Roystonea regia Arecaceae NAm
Rubus spectabilis Rosaceae NAm
Russelia equisetiformis Scrophulariaceae NAm
Sabal mexicana Arecaceae NAm
Sabal minor Arecaceae NAm
Sabal palmetto Arecaceae NAm
Salix integra Salicaceae As
Salix matsudana Salicaceae As
Sansevieria perrottii Asparagaceae Afr
Schefflera arboricola Araliaceae AT
Scindapsus pictus Araceae AT
Sedum spectabile Crassulaceae As
Selaginella lepidophylla Selaginellaceae NAm
Sequoia sempervirens Cupressaceae NAm
Skimmia japonica Rutaceae As
Sorbus intermedia Rosaceae Eur
Sorbus torminalis Rosaceae Eur, Afr
Staurogyne repens Acanthaceae SAm
Stenocarpus sinuatus Proteaceae Aus
Stephanotis floribunda Apocynaceae Afr
Stetsonia coryne Cactaceae SAm
Stevia rebaudiana Asteraceae SAm
Strelitzia nicolai Stelitziaceae Afr
Strelitzia reginae Stelitziaceae Afr
Syagrus romanzoffiana Arecaceae SAm
Syagrus yungasensis Arecaceae SAm
Symphoricarpos orbiculatus Caprifoliaceae NAm
Taxiphyllum alternans Hypnaceae AT
Taxiphyllum barbieri Hypnaceae AT
Taxodium distichum Taxodiaceae NAm
Tetraclinis articulata Cupressaceae Afr
Thuja occidentalis Cupressaceae NAm
Thuja plicata Cupressaceae NAm

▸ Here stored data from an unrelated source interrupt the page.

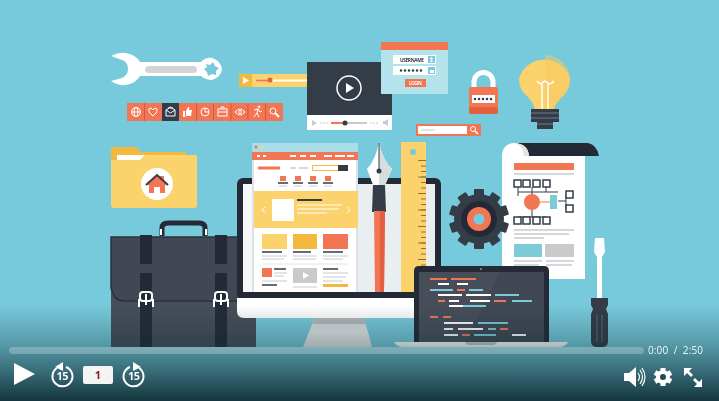
<!DOCTYPE html>
<html lang="en">
<head>
<meta charset="utf-8">
<title>Web design video player</title>
<style>
:root{--sky:#77cadb;--navy:#343c48;--ink:#232a35;--slate:#474e59;--coral:#f27554;--rust:#e45f3f;--sun:#fbd26c;--amber:#f3b93f;--paper:#fff;--mist:#e3e4e5;--grey:#c8cacc;--aqua:#7bcbd8}
html,body{margin:0;overflow:hidden}
svg{display:block}
.sky{fill:var(--sky)}.navy{fill:var(--navy)}.ink{fill:var(--ink)}.slate{fill:var(--slate)}.coral{fill:var(--coral)}.rust{fill:var(--rust)}.sun{fill:var(--sun)}.amber{fill:var(--amber)}.paper{fill:var(--paper)}.mist{fill:var(--mist)}.grey{fill:var(--grey)}.aqua{fill:var(--aqua)}
.line{fill:none;stroke:var(--paper)}
.line-navy{fill:none;stroke:var(--navy)}
.line-grey{fill:none;stroke:var(--grey)}
.line-coral{fill:none;stroke:var(--coral)}
.line-aqua{fill:none;stroke:var(--aqua)}
text{font-family:"Open Sans",sans-serif}
.tiny{font-size:4.8px;font-weight:700}
.time{font-size:10px;fill:#fff}
.skip{font-size:11px;font-weight:700;fill:#fff;text-anchor:middle}
.speed{font-size:11px;font-weight:700;fill:#8e1d1d;text-anchor:middle}
</style>
</head>
<body>
<svg width="719" height="401" viewBox="0 0 719 401">
<defs>
<linearGradient id="shade" x1="0" y1="0" x2="0" y2="1">
<stop offset="0" stop-color="#0c2c35" stop-opacity="0"/>
<stop offset=".4" stop-color="#0c2c35" stop-opacity=".3"/>
<stop offset="1" stop-color="#08222a" stop-opacity=".88"/>
</linearGradient>
<linearGradient id="stand" x1="0" y1="0" x2="0" y2="1">
<stop offset="0" stop-color="#c9cdd0"/><stop offset=".5" stop-color="#e8eaeb"/>
</linearGradient>
<rect id="tooth" x="-5" y="-30" width="10" height="12" rx="1"/>
<g id="buckle"><rect x="-6" y="0" width="12" height="9" rx="3" fill="none" stroke="#fff" stroke-width="2"/><path d="M-7 15V7M7 15V7M0 2v11" stroke="#fff" stroke-width="2"/></g>
<rect id="node" width="7" height="7" fill="#fff" stroke="#343c48" stroke-width="1.5"/>
<g id="skip-ring"><path d="M-5-8A10 10 0 1 0 4-9" fill="none" stroke="#fff" stroke-width="2"/><path d="M-7-9l8-5v9z" fill="#fff"/></g>
</defs>

<rect class="sky" width="719" height="401"/>

<g id="wrench">
<path class="paper" d="M111 56Q118 52 126 53Q136 55 140 62H201Q206 57 212 58Q221 61 222 69Q221 77 212 80Q206 80 201 76H140Q136 83 126 85Q118 86 111 81L122 78Q128 75 128 69Q128 62 122 60Z"/>
<rect class="grey" x="145" y="66" width="52" height="7" rx="3.5" opacity=".8"/>
<path class="sky" d="M206 64l4 1 3-3 2 4 4 2-3 3v4l-4-1-4 2-1-4-3-3 3-2z"/>
</g>

<g id="audio-bar">
<rect class="sun" x="239" y="74" width="86" height="13"/><rect class="amber" x="239" y="74" width="13" height="13"/><rect class="amber" x="312" y="74" width="13" height="13"/>
<path class="paper" d="M243 77l6 3.5-6 3.5zM315 79h2l3-2v7l-3-2h-2z"/>
<path class="line" d="M256 80.500H308" stroke-width="2"/><path class="line-coral" d="M256 80.500H269" stroke-width="2"/><circle class="rust" cx="270" cy="80" r="2.500"/>
</g>

<g id="icon-toolbar">
<rect class="coral" x="127" y="103" width="156" height="18"/><rect class="navy" x="162" y="103" width="17" height="18"/>
<path d="M144.500 103v18M196.500 103v18M213.500 103v18M231 103v18M248 103v18M265.500 103v18" stroke="#d95839"/>
<g class="line" stroke-width="1">
<circle cx="136" cy="112" r="4.500"/><ellipse cx="136" cy="112" rx="2" ry="4.500"/><path d="M131.500 112h9"/>
<path d="M153 116l-4-4q-1-4 2-4l2 2 2-2q3 0 2 4z"/>
<path d="M166 110l4.500-3 4.500 3v6h-9zl4.500 3 4.500-3M168 108h5"/>
<circle cx="205" cy="112" r="4"/><path d="M205 108v4h4"/>
<rect x="218" y="109" width="9" height="7"/><path d="M221 109v-2h3v2M218 112h9"/>
<path d="M235 112q5-6 10 0q-5 6-10 0z"/><circle cx="240" cy="112" r="1.500"/>
<path d="M254 110l4-1 2 3 2-1M258 109l-1 4 2 4M257 113l-3 4"/><circle cx="259" cy="107" r="1"/>
<circle cx="273" cy="111" r="3"/><path d="M275 113l4 4" stroke-width="2"/>
</g>
<path class="paper" d="M183 111h2v6h-2zM186 111l2-4q2 0 1 3h3l-1 6h-5z"/>
</g>

<g id="video-window">
<rect class="navy" x="307" y="62" width="85" height="53"/><rect class="paper" x="307" y="115" width="85" height="15"/>
<circle class="line" cx="349" cy="88" r="12" stroke-width="1.500"/><path class="paper" d="M346 83l8 5-8 5z"/>
<path class="grey" d="M312 120l5 3-5 3zM383 121h2l3-2v7l-3-2h-2z"/><path class="line-grey" d="M320 123h8M370 123h9" stroke-dasharray="2 1"/>
<path class="line-grey" d="M331 123H367" stroke-width="2"/><path class="line-coral" d="M331 123h13" stroke-width="2"/><circle class="navy" cx="345" cy="123" r="2.500"/>
</g>

<g id="login-window">
<rect x="381" y="42" width="67" height="52" fill="#b5e3ec"/><rect class="coral" x="381" y="42" width="67" height="8"/>
<rect class="paper" x="393" y="55" width="43" height="9"/><rect class="paper" x="393" y="66" width="43" height="9"/>
<rect class="aqua" x="428" y="56" width="7" height="7"/><rect class="aqua" x="428" y="67" width="7" height="7"/>
<path class="paper" d="M430 62q1.500-4 3 0z M430 70h4v3h-4z"/><circle class="paper" cx="431.500" cy="58.500" r="1.200"/>
<text class="tiny navy" x="400" y="61.500" textLength="24">USERNAME</text>
<path class="line-navy" d="M401 70.500H422" stroke-width="2.500" stroke-linecap="round" stroke-dasharray="0 4"/>
<rect class="coral" x="405" y="79" width="21" height="8"/><text class="tiny paper" x="409" y="84.800" textLength="13">LOGIN</text>
</g>

<g id="padlock">
<path class="line" d="M474 90V82a9.500 9.500 0 0 1 19 0V90" stroke-width="5"/><rect class="coral" x="469" y="87" width="29" height="27" rx="2"/><rect class="rust" x="469" y="107" width="29" height="7" rx="2"/>
<rect class="paper" x="472" y="95" width="23" height="8"/><path class="line-navy" d="M475 99H493" stroke-width="2.500" stroke-linecap="round" stroke-dasharray="0 4"/>
</g>

<g id="light-bulb">
<path class="sun" d="M535 109Q533 102 526 95Q519 89 519 79A26 24 0 0 1 570 79Q570 89 563 96Q556 102 554 109Z"/>
<path d="M545 55A26 24 0 0 1 570 79Q570 89 563 96Q556 102 554 109H545Z" fill="#f9c95c" opacity=".5"/>
<path class="line" d="M542 109V83M548 109V83M537 81q3 4 5 2l3-2 3 2q3 2 6-2" stroke-width="1.500"/>
<path class="navy" d="M531 109H559V122H553V129H537V122H531Z"/><path d="M531 113h28M531 118h28M537 124h16" stroke="#717985" stroke-width="1.200"/>
</g>

<g id="search-field">
<rect class="coral" x="416" y="124" width="65" height="12"/><rect class="paper" x="418" y="126" width="49" height="8"/><path class="line-grey" d="M421 130h14"/>
<circle class="line" cx="473" cy="129" r="2.500"/><path class="line" d="M475 131l3 3" stroke-width="1.500"/>
</g>

<g id="home-folder">
<path class="amber" d="M111 147H136L141 152H186V205H111Z"/><path class="paper" d="M117 155H187V165H117Z"/>
<path class="sun" d="M111 160H140L145 155H197V205Q197 208 194 208H114Q111 208 111 205Z"/>
<circle class="paper" cx="157" cy="184" r="16"/><path class="coral" d="M146 185L157 175l3 3v-2h4v5l4 4h-3v8h-5v-6h-6v6h-5v-8z"/><path class="line-navy" d="M146 185l11-10 11 10" stroke-width="2"/>
</g>

<g id="briefcase">
<path d="M162 236V228q0-5 6-5H199q6 0 6 5V236" fill="none" stroke="#232a35" stroke-width="5"/><path class="line" d="M161 235v-6M206 235v-6" stroke-width="2"/>
<path class="slate" d="M111 237H256V347H111Z"/>
<path d="M111 237H256V292Q253 301 243 301H124Q114 301 111 288Z" fill="#414853" stroke="#2b323d" stroke-width="1.500"/>
<path class="ink" d="M140 235h12v29h-12zM215 235h12v29h-12zM140 273h12v74h-12zM215 273h12v74h-12z"/>
<use href="#buckle" x="146" y="292"/><use href="#buckle" x="221" y="292"/>
</g>

<g id="monitor">
<path d="M315 317H364L372 347H303Z" fill="url(#stand)"/><path d="M315 317H364L366 324H313Z" fill="#b4b9bd"/>
<rect class="ink" x="237" y="178" width="204" height="122" rx="6"/><rect x="243" y="184" width="192" height="108" fill="#e9eef0"/><path d="M243 184H330L275 292H243Z" class="paper" opacity=".6"/>
<path class="paper" d="M237 298H441V311Q441 318 434 318H244Q237 318 237 311Z"/>
</g>

<g id="web-page">
<rect x="252" y="143" width="106" height="149" fill="#dfe2e4"/><rect class="paper" x="254" y="160" width="102" height="132"/>
<rect x="252" y="143" width="106" height="10" fill="#a9dde8"/><rect class="coral" x="252" y="152" width="106" height="8"/>
<circle class="coral" cx="256" cy="147" r="1.500"/><circle class="sun" cx="261" cy="147" r="1.500"/>
<path class="line" d="M257 156h3M263 156h3M290 156h6M300 156h6M310 156h6M324 156h8M335 156h10M347 156h7" stroke-width="2"/>
<path class="line-coral" d="M258 168h22" stroke-width="3"/><path class="line-grey" d="M290 168h6M299 168h9" stroke-width="1.500"/>
<rect class="amber" x="312" y="165" width="36" height="6"/><rect class="paper" x="313" y="166" width="25" height="4"/><rect class="navy" x="338" y="165" width="10" height="6"/>
<path class="coral" d="M280 176h6v5h-6zM295 176h6v5h-6zM310 176h6v5h-6zM325 176h6v5h-6z"/>
<path class="line-navy" d="M278 183h10M293 183h10M308 183h10M323 183h10" stroke-width="1.500"/><path class="line-grey" d="M279 186h8M294 186h8M309 186h8M324 186h8"/>
<rect class="sun" x="254" y="191" width="104" height="37"/><rect class="paper" x="272" y="199" width="22" height="22"/>
<path class="line-navy" d="M297 200h25" stroke-width="2"/><path class="line" d="M297 205h45M297 209h42M297 213h30M265 207l-3 3 3 3M347 207l3 3-3 3"/>
<rect class="sun" x="262" y="234" width="25" height="15"/><rect class="amber" x="293" y="234" width="24" height="15"/><rect class="coral" x="323" y="234" width="25" height="15"/>
<path class="line-navy" d="M262 252h20M293 252h18M323 252h20" stroke-width="1.500"/><path class="line-grey" d="M262 256h25M293 256h24M323 256h25M262 259h22M293 259h23M323 259h20"/>
<path d="M262 264H348" stroke="#e3e4e5"/><rect class="coral" x="262" y="268" width="10" height="9"/><rect class="grey" x="293" y="268" width="24" height="15"/><path class="paper" d="M303 272l6 3.500-6 3.500z"/>
<path class="line-navy" d="M274 269h12M323 269h15M262 285h15" stroke-width="1.500"/><path class="line-grey" d="M274 273h13M274 276h10M262 281h25M323 273h25M323 277h23M323 281h20M293 287h24"/><rect class="amber" x="323" y="284" width="25" height="3"/>
</g>

<g id="fountain-pen">
<path class="paper" d="M379 142Q382 159 392 169L385 185H373L367 169Q376 159 379 142Z"/><path d="M379 142Q382 159 392 169L385 185H379Z" fill="#d7dcdf"/>
<path class="line-navy" d="M379 143V169"/><circle class="navy" cx="379" cy="171" r="2.500"/>
<path class="navy" d="M373 185h12l1 27h-14z"/><path class="coral" d="M374 211h11l-1 81h-9z"/><path class="rust" d="M380 211h5l-1 81h-4z"/>
</g>

<g id="ruler">
<rect class="sun" x="401" y="142" width="25" height="150"/><circle class="sky" cx="413" cy="152" r="3"/>
<path d="M423.500 160V290" stroke="#8d7436" stroke-width="5" stroke-dasharray="1 4.500"/><path d="M422 160V290" stroke="#8d7436" stroke-width="8" stroke-dasharray="1 15.500"/>
</g>

<g id="document-scroll">
<path class="ink" d="M516 143H588Q597 145 599 156H526Q526 146 516 143Z"/>
<path class="paper" d="M502 155Q503 143 515 143Q528 144 529 156H585V279H502Z"/><path class="mist" d="M515 143Q528 144 529 156H524Q523 146 515 143Z"/>
<rect class="coral" x="514" y="163" width="60" height="7"/><path class="line-grey" d="M514 174h60" stroke-width="1.500"/>
<path class="line-navy" d="M518 187V192H558M532 187v15M546 187v5M558 201h8M566 195v14M518 192v4"/>
<use href="#node" x="514" y="180"/><use href="#node" x="523" y="180"/><use href="#node" x="533" y="180"/><use href="#node" x="543" y="180"/>
<use href="#node" x="566" y="191"/><use href="#node" x="566" y="205"/>
<circle class="coral" cx="532" cy="202" r="8"/><rect class="aqua" x="550" y="195" width="7" height="14"/><path class="line-coral" d="M540 202h10"/>
<path class="line-navy" d="M532 210v7M518 217h28"/><use href="#node" x="514" y="217"/><use href="#node" x="523" y="217"/><use href="#node" x="533" y="217"/><use href="#node" x="543" y="217"/>
<path class="line-grey" d="M514 230h60M514 234h55M514 238h30M514 261h28M546 261h28M514 265h25M546 265h26M514 269h28" stroke-width="1.500"/>
<rect class="aqua" x="514" y="244" width="28" height="13"/><rect class="grey" x="545" y="244" width="29" height="13"/>
</g>

<g id="gear" transform="translate(479 219)">
<g class="navy"><circle r="25"/><use href="#tooth"/><use href="#tooth" transform="rotate(36)"/><use href="#tooth" transform="rotate(72)"/><use href="#tooth" transform="rotate(108)"/><use href="#tooth" transform="rotate(144)"/><use href="#tooth" transform="rotate(180)"/><use href="#tooth" transform="rotate(216)"/><use href="#tooth" transform="rotate(252)"/><use href="#tooth" transform="rotate(288)"/><use href="#tooth" transform="rotate(324)"/></g>
<circle class="ink" r="18"/><circle class="coral" r="12"/><circle class="sky" r="5.500"/>
</g>

<g id="laptop">
<path class="ink" d="M414 342V271Q414 266 419 266H544Q549 266 549 271V342Z"/><rect class="slate" x="419" y="272" width="125" height="70"/><path d="M500 272H544V342H465Z" fill="#414853"/><circle cx="481" cy="269" r="1" fill="#8b929b"/>
<path class="paper" d="M394 342H568Q566 347 558 347H404Q396 347 394 342Z"/><path class="grey" d="M465 342h32q-1 3-4 3h-24q-3 0-4-3z"/>
<g stroke-width="2">
<path class="line-coral" d="M430 279h17M451 279h25M457 290h8M438 301h7M494 301h12M430 317h8M443 317h8M462 335h8M500 329h8"/>
<path class="line" d="M438 284h11M457 284h11M438 295h24M466 295h25M449 301h10M470 301h20M449 306h19M444 323h29M444 329h9M458 329h25M444 335h14M512 335h14"/>
<path class="line-aqua" d="M430 290h23M469 290h14M495 295h24M463 306h23M478 323h30M488 329h8M474 335h22M512 301h20"/>
</g>
</g>

<g id="screwdriver">
<path class="paper" d="M595 238h9l1 14-3 5v42h-5v-42l-3-5z"/><path class="navy" d="M591 298h17v7l-2 4 2 5v27q0 6-6 6h-5q-6 0-6-6v-27l2-5-2-4z"/><path d="M597 315v27M602 315v27" stroke="#535b67" stroke-width="1.500"/>
</g>

<rect id="control-shade" y="305" width="719" height="96" fill="url(#shade)"/>

<g id="player-controls">
<rect x="9" y="347" width="635" height="7" rx="3.500" fill="#b9d2d7" opacity=".4"/>
<text class="time" x="648" y="354" textLength="55" xml:space="preserve">0:00  /  2:50</text>
<path class="paper" d="M14 363L35 374 14 385Z"/>
<use href="#skip-ring" x="62" y="376"/><text class="skip" x="62.500" y="380" textLength="12">15</text>
<rect x="83" y="366" width="30" height="18" rx="2" fill="#f4f4f4"/><text class="speed" x="98" y="379">1</text>
<use href="#skip-ring" transform="translate(134 376) scale(-1 1)"/><text class="skip" x="134" y="380" textLength="12">15</text>
<g id="volume"><path class="paper" d="M624 373h5l7-6v20l-7-6h-5z"/><path class="line" d="M638 373q3 4 0 8M640 370q5 7 0 14M642 368q6 9 0 18" stroke-width="1.200"/></g>
<g id="settings" transform="translate(663 377)"><g stroke="#fff" stroke-width="5"><path d="M0-9V9M-8-4.500L8 4.500M-8 4.500L8-4.500"/></g><circle class="line" r="5" stroke-width="4"/><circle r="3" fill="#244a53"/></g>
<g id="fullscreen"><path class="paper" d="M684 368h8l-3 3 4 4-2 2-4-4-3 3zM702 387h-8l3-3-4-4 2-2 4 4 3-3z"/></g>
</g>
</svg>
</body>
</html>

Thymus citriodorus Lamiaceae Cosm
Tilia americana Malvaceae NAm
Tilia tormentosa Malvaceae Eur
Tillandsia flabellata Bromeliaceae SAm
Trachelospermum jasminoides Apocynaceae As, AT
Trachycarpus martianus Arecaceae As
Trithrinax campestris Arecaceae SAm
Ugni molinae Myrtaceae SAm
Utricularia graminifolia Lentibulariaceae AT
Vaccinum macrocarpon Ericaceae NAm
Vallisneria americana Hydrocharitaceae NAm
Vallisneria caulescens Hydrocharitaceae Aus
Veitchia joannis Arecaceae Aus
Vesicularia dubyana Hypnaceae AT
Vesicularia montagnei Hypnaceae AT
Viburnum davidii Adoxaceae As
Viburnum plicatum Adoxaceae As
Viburnum sargentii Adoxaceae As
Vriesea splendens Bromeliaceae SAm
Weigela florida Diervillaceae As
Wodyetia bifurcata Arecaceae Aus
Xerochrysium bracteatum Asteraceae Aus
Yucca elephantipes Agavaceae SAm
Yucca filamentosa Agavaceae NAm
Yucca filifera Agavaceae NAm
Yucca glauca Agavaceae NAm
Yucca rostrata Agavaceae NAm
Zamia furfuracea Zamiaceae NAm
Zamioculcas zamiifolia Araceae Afr
Zelkova carpinifolia Ulmaceae Eur